A Budget For Scotland - Chancellor Presents Spring Budget To Parliament

The Chancellor George Osborne presented his 2015 Spring Budget to the House of Commons today in what has been lauded a "budget for Scotland". The budget contained a variety of major announcments designed to help continue Britains rapid economic growth and also to reward hardworking people across the country. Among those key announcements was the pledge to further increase the tax-free personal allowance to £11,000 by 2017/18. This will be an extra £4525 per annum made tax-free since the Conservatives took over in 2010. The Chancellor also pledged the third cut in a row to beer duty by 1% and also cider duty will be cut by 1% too which will be a very welcome boost to the industry. However the Chancellor also cut whisky duty by 2% which will be a major boost to the industry in Scotland which only recently reported a loss in annual net sales. The Chancellor froze fuel duty again, helping Britains motorists and has also pledged to tax diverted profits, tackling the scourge of major firms attempting to artificially move profits offshore.

See below the comprehensive list of announcements in today's budget, courteosy of the BBC:

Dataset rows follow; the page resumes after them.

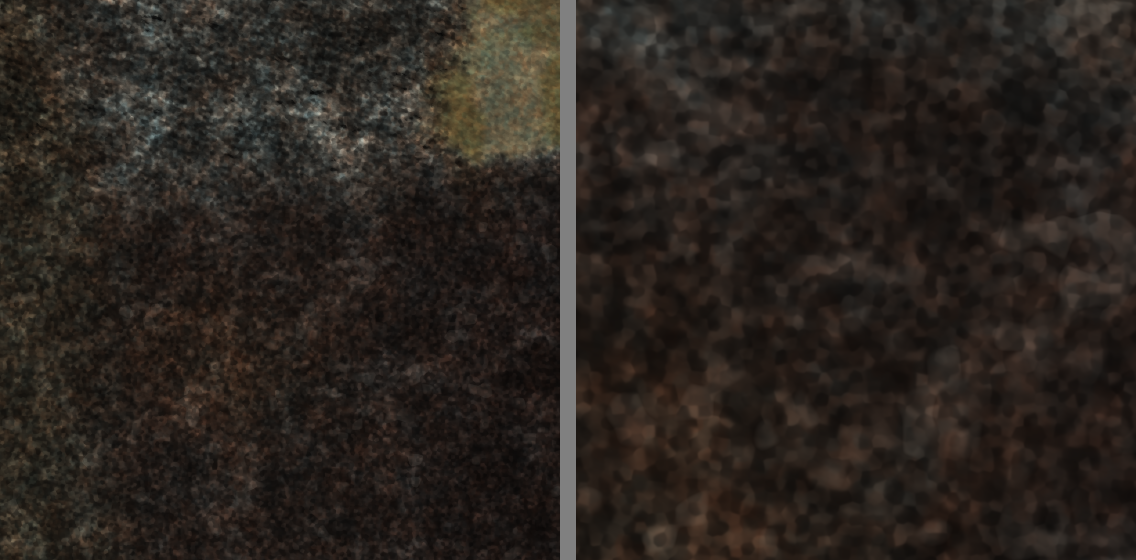
Left: the whole. Right: its middle third, enlarged.
Give the GLSL for this texture, as a WebGL 2 fragment shader.

```glsl
#version 300 es
precision highp float;

uniform vec2 u_resolution;
out vec4 fragColor;

vec3 hash3(vec2 cell) {
  vec3 v = fract(cell.xyx * vec3(0.1031, 0.1030, 0.0973));
  v += dot(v, v.yxz + 33.33);
  return fract((v.xxy + v.yzz) * v.zyx);
}

// Soft cellular noise: random cell values blended by distance, centred on zero
float cells(vec2 p) {
  vec2 base = floor(p);
  float total = 0.0;
  float weights = 0.0;
  for (int y = -1; y <= 1; y++) {
    for (int x = -1; x <= 1; x++) {
      vec2 cell = base + vec2(x, y);
      vec3 rnd = hash3(cell + 71.0);
      vec2 offset = cell + 0.15 + 0.7 * rnd.xy - p;
      float weight = exp(-7.0 * dot(offset, offset));
      total += weight * rnd.z;
      weights += weight;
    }
  }
  return total / weights - 0.5;
}

// Octaves of cellular noise, turned between steps to hide the grid
float layers(vec2 p, int octaves, float gain) {
  float sum = 0.0;
  float amplitude = 1.0;
  for (int i = 0; i < octaves; i++) {
    sum += amplitude * cells(p);
    p = mat2(1.6, 1.2, -1.2, 1.6) * p + 13.7;
    amplitude *= gain;
  }
  return sum;
}

// Soft elliptical blot
float blot(vec2 p, vec2 centre, vec2 radius) {
  vec2 d = (p - centre) / radius;
  return exp(-dot(d, d));
}

// Height of the chipped surface, stretched along a falling slant
float chipHeight(vec2 p) {
  vec2 slanted = mat2(0.91, 0.42, -0.42, 0.91) * p;
  return layers(slanted * vec2(19.0, 34.0), 4, 0.6);
}

void main() {
  vec2 p = gl_FragCoord.xy / u_resolution;
  vec2 warp = vec2(layers(p * 7.0, 4, 0.55), layers(p * 7.0 + 31.0, 4, 0.55));
  vec2 q = p + 0.07 * warp;

  // Regions
  float upper = smoothstep(0.60, 0.76, q.y);
  float stone = upper * smoothstep(0.08, 0.28, q.x);
  float soot = blot(q, vec2(0.63, 0.96), vec2(0.19, 0.11));
  float plaster = smoothstep(0.80, 0.86, q.x) * smoothstep(0.69, 0.735, q.y);
  float rustEdge = blot(q, vec2(0.815, 0.82), vec2(0.035, 0.15));
  float rustStain = blot(q, vec2(0.38, 0.36), vec2(0.15, 0.13));
  float shade = smoothstep(0.35, 1.0, q.x) * (1.0 - upper);

  // Ground colours
  vec3 olive = vec3(0.160, 0.142, 0.112);
  vec3 umber = vec3(0.138, 0.113, 0.099);
  vec3 color = mix(olive, umber, smoothstep(0.05, 0.3, q.x));
  color = mix(color, vec3(0.098, 0.076, 0.069), 0.8 * shade);
  color = mix(color, vec3(0.212, 0.207, 0.190), stone);
  color = mix(color, vec3(0.095, 0.090, 0.080), 0.8 * soot);
  color = mix(color, vec3(0.170, 0.118, 0.078), 0.5 * rustStain);
  color = mix(color, vec3(0.215, 0.155, 0.095), 0.75 * rustEdge);
  vec3 tan1 = vec3(0.385, 0.355, 0.270);
  vec3 tan2 = vec3(0.350, 0.310, 0.195);
  color = mix(color, mix(tan1, tan2, smoothstep(-0.2, 0.4, warp.x)), plaster);

  // Broad blotches and greenish to reddish drift
  float blotch = layers(p * 13.0 + 5.0, 3, 0.7);
  float drift = layers(p * 24.0 + 47.0, 2, 0.8);
  color *= exp(0.45 * blotch * (1.0 - 0.6 * plaster));
  color *= 1.0 + drift * vec3(0.13, -0.02, -0.10);

  // Slanted relief lit from the upper left, with dark chips
  float height = chipHeight(p);
  float slope = height - chipHeight(p + vec2(-0.004, 0.007));
  float rough = mix(0.22, 0.85, upper) * (1.0 - 0.65 * plaster);
  color *= exp(rough * clamp(slope, -0.7, 0.6));
  float chip = smoothstep(0.30, 0.60, -slope) * smoothstep(-0.1, 0.2, blotch);
  color *= 1.0 - 0.55 * chip * upper * (1.0 - plaster);

  // Fine grain, faint colour speckle and pale flecks
  float grain = cells(p * 85.0) + 1.2 * cells(p * 155.0 + 9.0);
  float speckle = cells(p * 120.0 + 61.0);
  float fleck = smoothstep(0.24, 0.45, cells(p * 48.0 + 23.0) + 0.25 * blotch);
  color *= exp(grain * mix(0.62, 0.22, plaster));
  color *= 1.0 + speckle * vec3(0.12, -0.03, -0.10);
  color += fleck * vec3(0.055, 0.054, 0.050) * (1.0 - plaster);

  fragColor = vec4(clamp(color, 0.0, 1.0), 1.0);
}
```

Public borrowing/deficit/spending

Deficit halved since 2010 as a share of national income

Borrowing set to fall from £97.5bn in 2013-14 to £90.2bn in 2014-15, £75.3bn in 2015-6, £39.4bn in 2016-7, £12.8bn in 2017-8 before reaching a £5.2bn surplus in 2018-9

Debt as a share of GDP to fall from 80.4% in 2014 to 80.2% in 2015-16 before falling in every year, reaching 71.6% in 2019-20

Squeeze on public spending to end a year earlier than planned in 2019-2020, with spending in 2019-2020 to grow in line with the growth of the economy

Welfare bills set to be an average of £3bn lower each year than predicted in December, and interest charges on government gilts £35bn lower

£13bn mortgage assets from Northern Rock and Bradford & Bingley to be sold


Pension pot lifetime allowance to be reduced from £1.25m to £1m from next year, saving £600m annually.

Law to be changed to allow pensioners to access their annuities, with 55% tax charge abolished and tax applied at the marginal rate.

Alcohol, tobacco and fuel

Beer duty cut by 1p and cider by 2p.

2% cut in excise duty on scotch whisky

Petrol duty frozen - September's planned increase cancelled.

Personal taxation

The tax-free personal allowance to rise from £10,600 in 2015-6 to £10,800 in 2016-7 and £11,000 in 2017-8

The threshold at which people start paying 40p income tax to rise by above inflation from £42,385 in 2014-5 to £43,300 in 2017-8

Annual paper tax returns to be abolished

Transferable tax allowance for married couples to rise to £1,100

Review of inheritance tax avoidance through "deeds of variation"


New personal savings allowance - first £1,000 interest on savings income to be tax-free for basic rate taxpayers. £500 allowance for 40p tax ratepayers.

Annual savings limit for ISA increased to £15,240

"Fully flexible" ISA will allow savers to withdraw money and put it back later in the year without losing any of their tax-free allowance

New "Help to Buy" ISA for first-time buyers will allow government to top up by £50 every £200 saved for a deposit

Armed forces

A further £75m from Libor fines to go to charities for regiments which fought in Afghanistan and government to contribute towards permanent memorial to those who died in Afghanistan and Iraq and help renovate Battle of Britain memorials

£25m to support army veterans, including nuclear test veterans


Tax on "diverted profits" to come into effect next month, aimed at multinational firms moving profits "artificially offshore"

Annual bank levy to rise to 0.21%, raising an extra £900m. Banks to be barred from deducting compensation for mis-selling from corporation tax

Supplementary charge on North Sea oil producers to be cut from 30% to 20% while petroleum revenue tax to fall from 50% to 35%

New tax allowance to encourage investment in North Sea

Review of business rates

Automatic gift aid limit for charities to be extended to £8,000